News & Insights


Highlighting the importance of the statute of repose in relation to construction and design indemnity claims, the United States Court of Appeals for the Sixth Circuit recently affirmed summary judgment based on the Tennessee statute of repose in favor of a third-party defendant subcontractor.  Hinman v. ValleyCrest Landscaping Development, Inc., 89 F.4th 572 (6th Cir. 2024).  Jere Hinman (“Ms. Hinman”) hired BrightView Landscaping Development, Inc. (“BrightView”) to design and build a pool and waterscape system in her backyard.  BrightView subcontracted a portion of the work to Georgia Gunite and Pool Company, Inc. (“Georgia Gunite”).  The subcontract required Georgia Gunite to indemnify BrightView for any “actions” arising from Georgia Gunite’s work under the subcontract.  Ms. Hinman sued BrightView over three (3) years later for allegedly defective design and construction.

Over two (2) years after the original lawsuit was filed, BrightView asserted a contractual indemnity claim against Georgia Gunite.  Georgia Gunite sought summary judgment under Tennessee’s statute of repose, Tenn. Code Ann. § 28-3-202, which provides a four-year repose period for claims against design and construction professionals.  BrightView argued the statute does not apply to claims arising from contracts and thus does not apply to contractual indemnity claims.  The District Court disagreed, holding all indemnity claims are essentially equitable in nature and derivative of some underlying tort liability on the part of the party seeking indemnification.

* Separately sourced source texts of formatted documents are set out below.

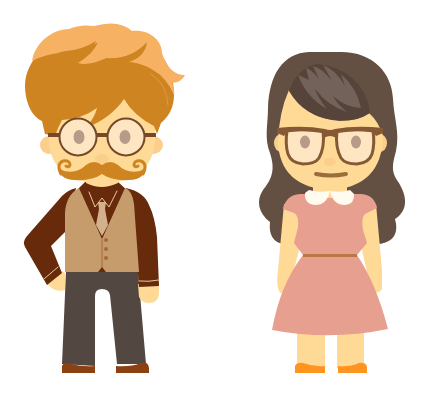
<!DOCTYPE html>
<html lang="en">
<head>
<meta charset="utf-8">
<title>Hipster couple</title>
<style>
:root {
  --skin: #ffd996;
  --skin-shade: #fbcf8b;
  --lens: #ffe6c3;
  --eye: #b79b88;
  --ginger: #ce8420;
  --ginger-light: #f7b163;
  --shirt: #672b0c;
  --frame: #74492a;
  --vest: #c69c6d;
  --tie: #d2b18c;
  --trousers: #534741;
  --shoe: #8a4213;
  --brunette: #635043;
  --fringe: #56443a;
  --strand: #73625a;
  --frame-wide: #855934;
  --dress: #e79f90;
  --belt: #b97a45;
  --collar: #fffbef;
  --pump: #ff9420;
}
html, body { margin: 0; background: #fff; overflow: hidden; }
svg { display: block; width: 428px; height: 396px; }
.skin { fill: var(--skin); }
.skin-shade { fill: var(--skin-shade); }
.lens { fill: var(--lens); }
.eye { fill: var(--eye); }
.ginger { fill: var(--ginger); }
.ginger-light { fill: var(--ginger-light); }
.shirt { fill: var(--shirt); }
.vest { fill: var(--vest); }
.tie { fill: var(--tie); }
.trousers { fill: var(--trousers); }
.shoe { fill: var(--shoe); }
.brunette { fill: var(--brunette); }
.fringe { fill: var(--fringe); }
.strand { fill: var(--strand); }
.dress { fill: var(--dress); }
.collar { fill: var(--collar); }
.pump { fill: var(--pump); }
.button { fill: #a4683c; }
.line { fill: none; stroke-linecap: round; }
.round-frame { stroke: var(--frame); stroke-width: 2; }
.temple { stroke: var(--frame); stroke-width: 4; stroke-linecap: butt; }
.wide-frame { stroke: var(--frame-wide); stroke-width: 3; stroke-linejoin: round; }
.piping { stroke: #e8c9a0; stroke-width: 1; }
.curl { stroke: var(--ginger); stroke-width: 3; }
.mouth { stroke: #9b6c3c; stroke-width: 4; }
</style>
</head>
<body>
<svg viewBox="0 0 428 396" role="img" aria-label="A man with ginger hair and moustache beside a woman with long brown hair in a pink dress">
  <g id="man">
    <g id="man-legs">
      <path class="trousers" d="M66 271H138L146 364H117L110 295Q109 289 102 289Q95 289 95 296V366L62 364Z"/>
      <path class="shoe" d="M62 373V366Q64 362 69 363Q80 367 95 366V373Z"/>
      <path class="shoe" d="M116 373V366Q131 367 141 363Q148 361 149 368V373Z"/>
    </g>
    <g id="man-arms">
      <path class="skin" d="M45 282L61 271L65 273V290Q59 292 53 289Z"/>
      <path class="skin" d="M138 284L159 283V294Q158 303 149 303Q142 303 139 297Z"/>
      <path class="shirt" d="M76 188Q68 190 62 196L27 236Q22 242 25 247L47 285L62 273L51 246L68 229Z"/>
      <path class="shirt" d="M126 188Q144 192 149 205Q155 217 157 237L159 286L139 287L134 220Z"/>
      <path class="line piping" d="M44 279L58 267M139 281Q149 282 159 280"/>
    </g>
    <g id="man-torso">
      <path class="shirt" d="M85 182H118L128 191V238H76V191Z"/>
      <path class="vest" d="M79 188L102 239L125 188Q132 190 134 204L139 272H65V213Q66 195 79 188Z"/>
      <path class="shirt" d="M82 187L102 239L122 187Z"/>
      <path class="skin" d="M86 175H118V183Q109 187 102 187Q94 187 86 183Z"/>
      <path class="tie" d="M98 202H106L105 209L108 225L102 236L96 225L99 209Z"/>
      <path class="line piping" d="M89 192L95 207L102 198L109 207L117 191"/>
      <path class="line" stroke="#a4683c" d="M102 239V267"/>
      <path class="shirt" d="M98 272L102 267L106 272Z"/>
      <g class="button">
        <circle cx="106" cy="240" r="2"/>
        <circle cx="106" cy="249" r="2"/>
        <circle cx="106" cy="258" r="2"/>
      </g>
    </g>
    <g id="man-head">
      <ellipse class="skin-shade" cx="49" cy="145" rx="9" ry="9"/>
      <ellipse class="skin-shade" cx="153" cy="145" rx="10" ry="9"/>
      <path class="skin" d="M49 118Q49 76 102 75Q154 76 155 119V140Q153 181 102 184Q50 181 49 140Z"/>
      <path class="ginger" d="M45 134L42 121C31 116 25 101 25 85C26 59 49 37 84 35L140 40C163 49 174 70 174 95Q174 112 161 123L157 134L154 126Q134 116 124 99Q111 118 86 128Q95 117 97 108Q82 119 62 120Q58 127 55 136Z"/>
      <path class="ginger-light" d="M32 61C35 43 52 29 69 29Q80 24 94 26Q119 19 132 31C149 29 162 40 162 53Q169 75 185 75Q182 82 172 83Q175 89 174 95Q167 78 153 70Q140 62 125 62Q143 57 145 45Q128 60 104 59Q88 66 78 63Q94 53 98 42Q82 55 66 54Q53 51 32 61Z"/>
      <path class="ginger" d="M39 72Q49 53 66 51Q82 50 96 41Q90 58 74 63Q54 62 39 72ZM69 73Q91 72 106 58Q131 60 147 42Q145 57 129 62Q151 64 166 84L155 89Q142 70 119 70Q99 80 69 73Z"/>
      <path class="line" stroke="#e39b3b" d="M151 74Q167 84 168 105"/>
    </g>
    <g id="man-glasses">
      <circle class="lens round-frame" cx="78" cy="137" r="18.5"/>
      <circle class="lens round-frame" cx="126" cy="137" r="18.5"/>
      <ellipse class="eye" cx="79" cy="137" rx="5.5" ry="7"/>
      <ellipse class="eye" cx="125" cy="137" rx="5.5" ry="7"/>
      <path class="line temple" d="M48 135H60M96 135H108M144 135H156"/>
    </g>
    <g id="man-moustache">
      <ellipse class="skin-shade" cx="102" cy="159" rx="7" ry="5"/>
      <path class="ginger" d="M102 165Q94 159 86 165Q77 174 64 171Q59 169 58 164Q58 180 75 180Q92 181 102 174Q112 181 129 180Q146 180 146 164Q145 169 140 171Q127 174 118 165Q110 159 102 165Z"/>
      <path class="line curl" d="M61 174Q56 164 63 161Q70 160 70 165Q69 168 66 166M143 174Q148 164 141 161Q134 160 134 165Q135 168 138 166"/>
    </g>
  </g>

  <g id="woman">
    <path id="woman-hair" class="brunette" d="M309 52H341C373 52 392 73 393 99C394 119 400 132 396 151C392 166 391 172 399 183C409 200 406 212 395 219Q401 240 380 244L354 225H304L283 244Q268 241 270 222C258 213 256 200 263 190C273 178 275 168 270 153C264 138 268 125 268 108C269 75 283 53 309 52Z"/>
    <g id="woman-legs">
      <path class="skin" d="M297 328H325V368H297ZM337 328H364V368H337Z"/>
      <path class="pump" d="M295 373V366Q297 362 303 363Q314 367 325 366V373ZM338 373V366Q350 367 359 363Q366 362 367 367V373Z"/>
    </g>
    <g id="woman-arms">
      <path class="skin" d="M284 204L300 211L299 250L289 290Q283 298 279 291Q276 283 278 270Z"/>
      <path class="skin" d="M376 204L361 211L362 250L371 290Q377 296 382 289L382 270Z"/>
    </g>
    <g id="woman-dress">
      <path class="dress" d="M300 194H360Q374 194 377 208L365 214Q361 218 363 230L367 243L357 255Q376 283 388 329Q330 341 272 330Q280 285 303 255L294 243L298 227Q299 215 294 213L283 209Q286 195 300 194Z"/>
      <path d="M303 255.500H357" fill="none" stroke="var(--belt)" stroke-width="3"/>
    </g>
    <g id="woman-neck">
      <path class="skin" d="M313 182H347V191Q339 198 330 198Q321 198 313 191Z"/>
      <path class="collar" d="M309 190Q318 193 330 191Q327 205 315 205Q304 204 305 193ZM330 191Q342 193 350 190L354 194Q355 204 345 205Q333 205 330 191Z"/>
    </g>
    <g id="woman-head">
      <ellipse class="skin-shade" cx="281" cy="143" rx="7" ry="9"/>
      <ellipse class="skin-shade" cx="380" cy="143" rx="7" ry="9"/>
      <path class="skin" d="M289 90Q306 119 340 121Q359 121 369 113Q379 122 383 136Q382 187 330 190Q280 187 278 142Q279 112 289 90Z"/>
      <path class="fringe" d="M289 91Q297 68 317 64Q348 67 363 91Q369 102 370 113Q357 122 335 120Q304 117 289 91Z"/>
      <path class="strand" d="M298 75Q307 98 327 109Q318 98 315 89Q328 106 347 112Q337 104 333 96Q345 107 361 108Q357 88 341 74L345 86Q336 70 323 65L332 81Q322 68 313 66L319 79Q311 69 306 68L309 80Z"/>
    </g>
    <g id="woman-glasses">
      <path id="wide-lens" class="lens wide-frame" d="M287 131Q305 128 323 131Q325 147 319 158Q315 164 303 164Q291 163 288 154Q285 144 287 131Z"/>
      <use href="#wide-lens" transform="matrix(-1 0 0 1 660 0)"/>
      <path d="M277 128Q304 125 325 129Q330 131 335 129Q356 125 383 128V133L376 136L373 132Q355 130 338 133L336 138Q330 134 324 138L322 133Q305 130 287 132L284 136L277 133Z" fill="var(--frame-wide)"/>
      <ellipse class="eye" cx="305" cy="142" rx="5" ry="6.500"/>
      <ellipse class="eye" cx="356" cy="142" rx="5" ry="6.500"/>
    </g>
    <ellipse class="skin-shade" cx="330" cy="162" rx="6" ry="4"/>
    <path class="line mouth" d="M316 174Q331 177 346 174"/>
  </g>
</svg>
</body>
</html>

The Sixth Circuit affirmed the summary judgment, but on somewhat different grounds.  Interpreting the statute’s plain, ordinary meaning, the Sixth Circuit explained the text does not expressly exempt contractual claims or otherwise limit its reach to tort or tort-derived claims.  The Sixth Circuit acknowledged the Tennessee Supreme Court had not decided this specific question but had cited previous Tennessee Court of Appeals decisions holding the statute of repose covers all civil actions.  Accordingly, the Sixth Circuit concluded the Tennessee Supreme Court would, if presented with the question, hold the statute of repose covers all civil actions.

The Sixth Circuit has answered the question whether the statute of repose applies to all civil actions for cases against design professionals.  While the Tennessee Supreme Court could always correct this, it appears the statute of repose protects architects and engineers from claims filed more than four years after they accrue, even if filed as third party indemnity claims.